There are many childrens books that I enjoy, but after the 20th reading in half-as-many days, I want to rip out my vocal chords after most of them. Not so with Schnitzel Von Krumm. I could read them over and over again... and I do. With a very happy and not-at-all hesitant audience.

Generally, you can tell which books in our library are well-loved because they are wrinkled and torn and dog-eared and probably have many, many patches of packing tape. The Schnitzel Von Krumm books do not have that "well-loved" look however... they have a "cherished" look. You can tell they aren't new - barely. They have been read over and over, but they are treasured. They are put away with care not to wrinkle them. They are closed when not being read or looked through and set in a safe place so as not to be accidentally trodden on. They are not used as magic carpets for action figures or barricades for army men. To the boys, they are Schnitzel Von Krumm, and they are treated like any well-loved canine best friend should be.

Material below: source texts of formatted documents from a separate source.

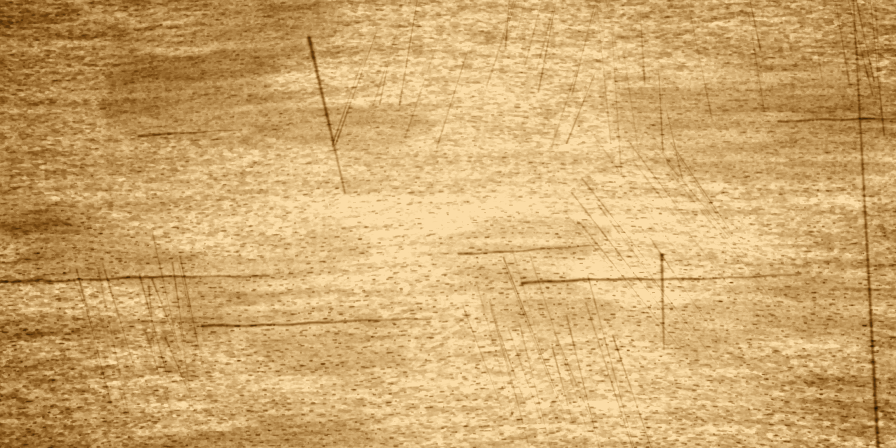
Write a Shadertoy shader that draws this texture.

```glsl
// Worn, sunlit wooden board: a warm light pool over fine horizontal grain.
// Soft cellular noise gives bands and speckle, a jittered grid gives pore dashes,
// and tapered segments give cracks, gouges and bundles of thin scratches.

float hash(vec2 p) {
    return fract(sin(dot(p, vec2(127.1, 311.7))) * 43758.5);
}

// Cellular noise whose cell values blend softly, 0 to 1
float softCells(vec2 p) {
    vec2 cell = floor(p);
    float sum = 0.0, total = 0.0;
    for (int y = -1; y <= 1; y++)
    for (int x = -1; x <= 1; x++) {
        vec2 id = cell + vec2(x, y);
        vec2 site = id + vec2(hash(id), hash(id + 37.0));
        vec2 d = p - site;
        float weight = exp(-6.5 * dot(d, d));
        sum += weight * hash(id + 71.0);
        total += weight;
    }
    return sum / total;
}

// One short dark pore per grid cell, rows shifted at random
float pores(vec2 p, vec2 grid) {
    vec2 q = p * grid;
    q.x += 7.0 * hash(vec2(floor(q.y), 3.0));
    vec2 id = floor(q);
    vec2 jitter = vec2(hash(id), hash(id + 11.0)) - 0.5;
    vec2 d = (fract(q) - 0.5 - 0.4 * jitter) / grid;
    float halfLength = mix(0.1, 0.3, hash(id + 23.0)) / grid.x;
    float dash = exp(-pow(d.y / 0.0019, 2.0));
    dash *= 1.0 - smoothstep(0.3, 1.0, abs(d.x) / halfLength);
    return dash * smoothstep(0.2, 1.0, hash(id + 41.0));
}

// Segment from a to b, thinning toward b
float stroke(vec2 p, vec2 a, vec2 b, float width) {
    vec2 ab = b - a;
    float t = clamp(dot(p - a, ab) / dot(ab, ab), 0.0, 1.0);
    float d = length(p - a - ab * t) / (width * mix(1.0, 0.6, t));
    return exp(-d * d) * mix(1.0, 0.35, t);
}

// Roughly parallel thin scratches scattered around a centre
float scratches(vec2 p, vec2 centre, vec2 spread, vec2 dir, float seed) {
    float mark = 0.0;
    for (int i = 0; i < 17; i++) {
        vec2 key = vec2(float(i), seed);
        vec2 offset = vec2(hash(key), hash(key + 5.0)) - 0.5;
        vec2 along = dir * mix(0.4, 1.2, hash(key + 9.0));
        along.x += 0.06 * (hash(key + 13.0) - 0.5);
        vec2 start = centre + offset * spread - 0.5 * along;
        float depth = mix(0.3, 1.0, hash(key + 17.0));
        mark = max(mark, depth * stroke(p, start, start + along, 0.0024));
    }
    // Breaks along the lines where the tool skipped
    return mark * mix(0.55, 1.1, softCells(p * 45.0 + seed));
}

// Umber to honey, with the mid tones kept saturated; cracks go below zero
vec3 woodColour(float tone) {
    vec3 umber = vec3(0.45, 0.27, 0.06);
    vec3 honey = vec3(0.94, 0.81, 0.59);
    vec3 curve = pow(vec3(max(tone, 0.0001)), vec3(1.0, 1.1, 1.25));
    return mix(umber, honey, curve) * (1.0 + min(tone, 0.0));
}

void mainImage(out vec4 fragColor, in vec2 fragCoord) {
    vec2 p = fragCoord / iResolution.y;
    p.x *= 2.0 * iResolution.y / iResolution.x;

    // Grain coordinates follow a slow wave
    float wave = 0.025 * sin(1.9 * p.x - 0.6) + 0.008 * sin(5.3 * p.x + 4.0 * p.y);
    vec2 grain = vec2(p.x, p.y - wave);

    // Pool of light, falling off mostly toward the left
    vec2 fromLight = (p - vec2(1.1, 0.45)) / vec2(1.1, 0.7);
    float shade = dot(fromLight, fromLight);
    float tone = 1.09 - 0.54 * shade;

    // Broad bands, streaks and speckle, rougher in the shade
    float rough = mix(0.75, 1.35, clamp(shade, 0.0, 1.0));
    float speckle = softCells(grain * vec2(80.0, 190.0)) - 0.5;
    tone += rough * 0.20 * (softCells(grain * vec2(1.6, 15.0) + 4.0) - 0.5);
    tone += rough * 0.22 * (softCells(grain * vec2(4.0, 55.0) + 19.0) - 0.5);
    tone += rough * 0.22 * (softCells(grain * vec2(16.0, 110.0) + 53.0) - 0.5);
    tone += rough * 0.38 * speckle;
    tone += rough * 0.20 * (softCells(p * vec2(190.0, 230.0)) - 0.5);

    // Growth ring: crisp lower lip, soft fade above
    float lip = p.y - 0.57 + 0.12 * exp(-3.0 * p.x) - 0.012 * sin(3.5 * p.x);
    tone -= 0.14 * smoothstep(-0.004, 0.004, lip) * exp(-22.0 * max(lip, 0.0));

    // Mottled stains
    float stain = smoothstep(0.58, 0.85, softCells(p * vec2(3.5, 8.0) + 8.0));
    tone -= stain * (0.10 + 0.5 * max(speckle, 0.0));

    // Pores in two sizes, densest low on the board
    float density = mix(0.52, 0.3, smoothstep(0.3, 0.8, p.y));
    tone -= density * pores(grain, vec2(25.0, 88.0));
    tone -= 0.8 * density * pores(grain + 0.37, vec2(38.0, 112.0));

    // Scratch bundles
    float scratch = scratches(p, vec2(1.05, 0.87), vec2(0.6, 0.25), vec2(0.07, 0.28), 1.0);
    scratch = max(scratch, scratches(p, vec2(1.62, 0.83), vec2(0.7, 0.35), vec2(-0.04, 0.3), 2.0));
    scratch = max(scratch, scratches(p, vec2(1.5, 0.47), vec2(0.3, 0.25), vec2(0.22, -0.3), 3.0));
    scratch = max(scratch, scratches(p, vec2(1.25, 0.18), vec2(0.35, 0.2), vec2(0.12, -0.38), 4.0));
    scratch = max(scratch, scratches(p, vec2(0.31, 0.25), vec2(0.25, 0.2), vec2(0.07, -0.28), 5.0));
    tone -= 0.42 * scratch;

    // Long cracks along the grain, with a slight wobble
    vec2 bent = p + vec2(0.0, 0.002 * sin(13.0 * p.x) + 0.001 * sin(61.0 * p.x));
    for (int i = 0; i < 6; i++) {
        float n = float(i);
        float level = fract(0.35 - 0.075 * n * (n - 1.0));
        vec2 middle = vec2(2.0 * fract(0.12 + 0.618 * n), 0.15 + 0.65 * level);
        vec2 reach = vec2(0.36 - 0.05 * n, 0.008);
        float depth = (1.05 - 0.1 * n) * mix(0.6, 1.15, softCells(p * 28.0));
        tone -= depth * stroke(bent, middle - reach, middle + reach, 0.004 - 0.0002 * n);
    }

    // Deep gouges across the grain
    tone -= 0.85 * stroke(p, vec2(0.69, 0.915), vec2(0.77, 0.57), 0.0045);
    tone -= 0.75 * stroke(p, vec2(1.477, 0.43), vec2(1.482, 0.22), 0.0042);
    tone -= 0.75 * stroke(bent.yx, vec2(0.0, 1.96), vec2(1.0, 1.905), 0.0042);

    fragColor = vec4(woodColour(clamp(tone, -0.7, 1.09)), 1.0);
}
```
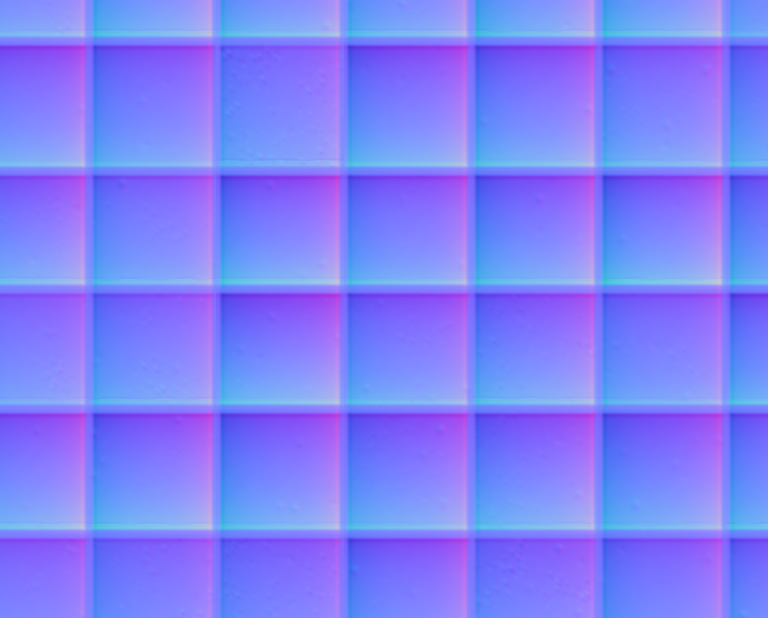
Give the GLSL for this texture map, as a Shadertoy shader.

```glsl
// Tangent-space normal map of a wall of pillowed square tiles with soft joints and worn faces.

#define COLUMN_PITCH 0.2061   // all lengths are in canvas heights
#define FIRST_COLUMN 0.1440
#define ROW_PITCH 0.1994
#define FIRST_ROW 0.1359
#define JOINT_HALF 0.0062
#define JOINT_SOFT 0.0040
#define SLOPE_X 0.47
#define SLOPE_Y 0.48
#define RIM_SLOPE 0.10
#define DENT_SLOPE 0.26
#define RIDGE_SLOPE 0.22

const float HALF_PI = 1.570796;

vec2 hash2(vec2 p) {
    vec3 q = fract(p.xyx * vec3(0.1031, 0.1030, 0.0973));
    q += dot(q, q.yzx + 33.33);
    return fract((q.xx + q.yz) * q.zy);
}

// Height of a horizontal joint; the rows are slightly uneven.
float rowLine(float k) {
    float a = k * HALF_PI;
    float uneven = 0.0069 * sin(a) - 0.0012 * (1.0 - cos(a)) - 0.0014 * (1.0 - cos(2.0 * a));
    return FIRST_ROW + ROW_PITCH * k + uneven;
}

float layeredSines(vec2 p) {
    float sum = 0.0, amp = 0.5;
    for (int i = 0; i < 4; i++) {
        sum += amp * sin(p.x + 1.7 * sin(p.y)) * cos(p.y - 0.8 * p.x);
        p = mat2(1.6, 1.2, -1.2, 1.6) * p + 3.1;
        amp *= 0.55;
    }
    return sum;
}

// Summed slope of small bumps and pits, one per cell; only some cells hold one.
vec2 cellularDents(vec2 p, float share) {
    vec2 cell = floor(p), slope = vec2(0.0);
    for (int j = -1; j <= 1; j++)
    for (int i = -1; i <= 1; i++) {
        vec2 id = cell + vec2(i, j);
        vec2 away = p - id - 0.2 - 0.6 * hash2(id);
        vec2 kind = hash2(id + 71.3);
        float height = step(kind.x, share) * (kind.y - 0.35);
        slope += height * away * exp(-7.0 * dot(away, away));
    }
    return slope * 6.0;
}

void mainImage(out vec4 fragColor, in vec2 fragCoord) {
    vec2 p = fragCoord / iResolution.y;
    float soft = max(JOINT_SOFT, 1.0 / iResolution.y);

    // Tile index and the distances to its four joints
    float column = floor((p.x - FIRST_COLUMN) / COLUMN_PITCH);
    float row = floor((p.y - FIRST_ROW) / ROW_PITCH);
    if (p.y < rowLine(row)) row -= 1.0;
    else if (p.y >= rowLine(row + 1.0)) row += 1.0;
    vec2 lower = vec2(FIRST_COLUMN + column * COLUMN_PITCH, rowLine(row));
    vec2 size = vec2(COLUMN_PITCH, rowLine(row + 1.0) - lower.y);
    vec2 uv = (p - lower) / size;
    vec2 gap = min(uv, 1.0 - uv) * size;
    vec2 side = sign(uv - 0.5);

    // Variation from tile to tile
    vec2 tile = vec2(column, row);
    vec2 vary = hash2(tile + 17.0);
    vec2 character = hash2(tile + 43.0);
    float wear = character.x * character.x;
    vec2 strength = mix(vec2(1.12), vec2(0.72), wear) * mix(vec2(0.85), vec2(1.12), vary);
    float falloff = mix(2.6, 3.6, character.y);

    // Pillowed face: the slope grows towards each side
    vec2 rise = vec2(pow(uv.x, falloff + 1.6), pow(uv.y, falloff));
    vec2 fall = vec2(pow(1.0 - uv.x, falloff + 0.7), pow(1.0 - uv.y, falloff));
    vec2 slope = strength * vec2(SLOPE_X, SLOPE_Y) * (rise - fall) * vec2(1.0, -1.0);
    slope += 0.05 * (vary.yx - 0.5);

    // Steeper rim beside the joint
    vec2 rim = exp(-pow((gap - 0.0105) / 0.0035, vec2(2.0)));
    slope += RIM_SLOPE * rim * side * vec2(1.0, -1.0);

    // Wandering glaze ridge along the lower edge
    float wander = layeredSines(p * 45.0 + tile * 5.0);
    float ridge = (uv.y * size.y - 0.0165 - 0.0018 * wander) / 0.0022;
    float ridgeAmount = mix(0.15, 1.0, vary.x) * smoothstep(-0.4, 0.4, wander + 0.3);
    slope.y -= RIDGE_SLOPE * ridgeAmount * ridge * exp(-ridge * ridge);

    // Wear: slanted fine dents in patches, and a few larger pits
    mat2 slant = mat2(0.8, -0.6, 0.6, 0.8);
    vec2 grain = slant * p * vec2(105.0, 62.0);
    float patches = smoothstep(-0.35, 0.5, layeredSines(p * 24.0 + 9.0));
    vec2 dents = cellularDents(grain, 0.55) * patches * mix(0.08, 0.6, wear);
    dents += cellularDents(p * 58.0 + 11.0, 0.035) * 0.5;
    slope += DENT_SLOPE * dents;
    slope += 0.012 * vec2(wander, layeredSines(p.yx * 60.0));

    // Joints flatten the slope, most of all at the crossings
    vec2 joint = 1.0 - smoothstep(JOINT_HALF - soft, JOINT_HALF + soft, gap);
    slope *= 1.0 - 0.88 * joint;
    slope *= 1.0 - 0.45 * max(joint.x, joint.y);

    // Encode the unit normal as a colour
    slope *= min(1.0, 0.85 / max(length(slope), 0.001));
    vec3 normal = vec3(slope, sqrt(1.0 - dot(slope, slope)));
    fragColor = vec4(0.5 + 0.5 * normal, 1.0);
}
```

There are three books in the Schnitzel Von Krumm series, but our little dachshund friend did not make his debut in these books. He is actually one of three canine friends of the apparently popular series of books starring Hairy Maclary From Donaldson's Dairy (the books are very popular in Dodd's native New Zealand as well as in Australia and Great Britain, but in America, their fan base, although just as dedicated, is still very small). The Hairy Maclary series, also by Lynley Dodd, follows the antics of a hairy, rather shaggy little black dog who looks mysteriously like our own, aging Gideon. I have a feeling we will be adding the Hairy Maclary books to our library in the very near future. I know I can't wait to read them, and I will enjoy many more afternoon story times on the sofa with Quarto and The Man... I am sure I will enjoy reading these again and again as I have the Schnitzel Von Krumm books - no matter who else in enjoying them with me.

Monday, March 02, 2009

Tea Party

This past Friday, February 27th, "tea parties" were held across the country. Inspired by the now famous report by Rick Santelli on CNBC and the Boston Tea Party carried out by America's first patriots, the tea parties were a protest against the stimulus bill recently passed by Congress and signed by President Obama. Reports, found mostly on blogs and twitters with occasional support from the mainstream media, indicate that the parties drew anywhere from 100-500 participants per city and included organized speakers and marches... not bad considering that these were all organized in three days with most participants joining in as the protests were going on. Participants in Atlanta even braved severe weather and a close-call with a tornado!

I perused some pictures of some of the protests this morning (I didn't attend any since I was bringin' home the bacon and tryin' to stay off the dole that day). I always like to see the signs people bring to these events. I am never clever enough to come up with these. I have to admit to a bit of "slogan envy." (Although I was rather proud of the Libertarian t-shirts we made for a street fair we participated in a few years back.) My kids love to make signs for events like this. Maybe I need to organize more protests so that we can hit art and civics in one shot. *grin* It might help to spark my creative juices, too. Practice makes perfect and all that.

Some of my favorite slogans from the tea party signs were:

"Give Me Liberty or Give Me Debt?"

"Chains We Can Believe In"

"Why would YOU want to pay for MY health care?"

And a picture of a little girl (I'm guessing she was about 4) holding a sign that read: "I read as much of the stimulus bill as my Congresswoman" (seriously, it was 1100 pages and it was not available in its entirety until after the vote, so don't believe any Congressman who told you they read it before they voted... they didn't, they couldn't)

You can view pictures here and here.

I only hope that the energy and push to action that inspired these protests continues. We need to live the lives of free men and not just be content with the appearance of freedom. It begins with protest. Hopefully it will end with government action.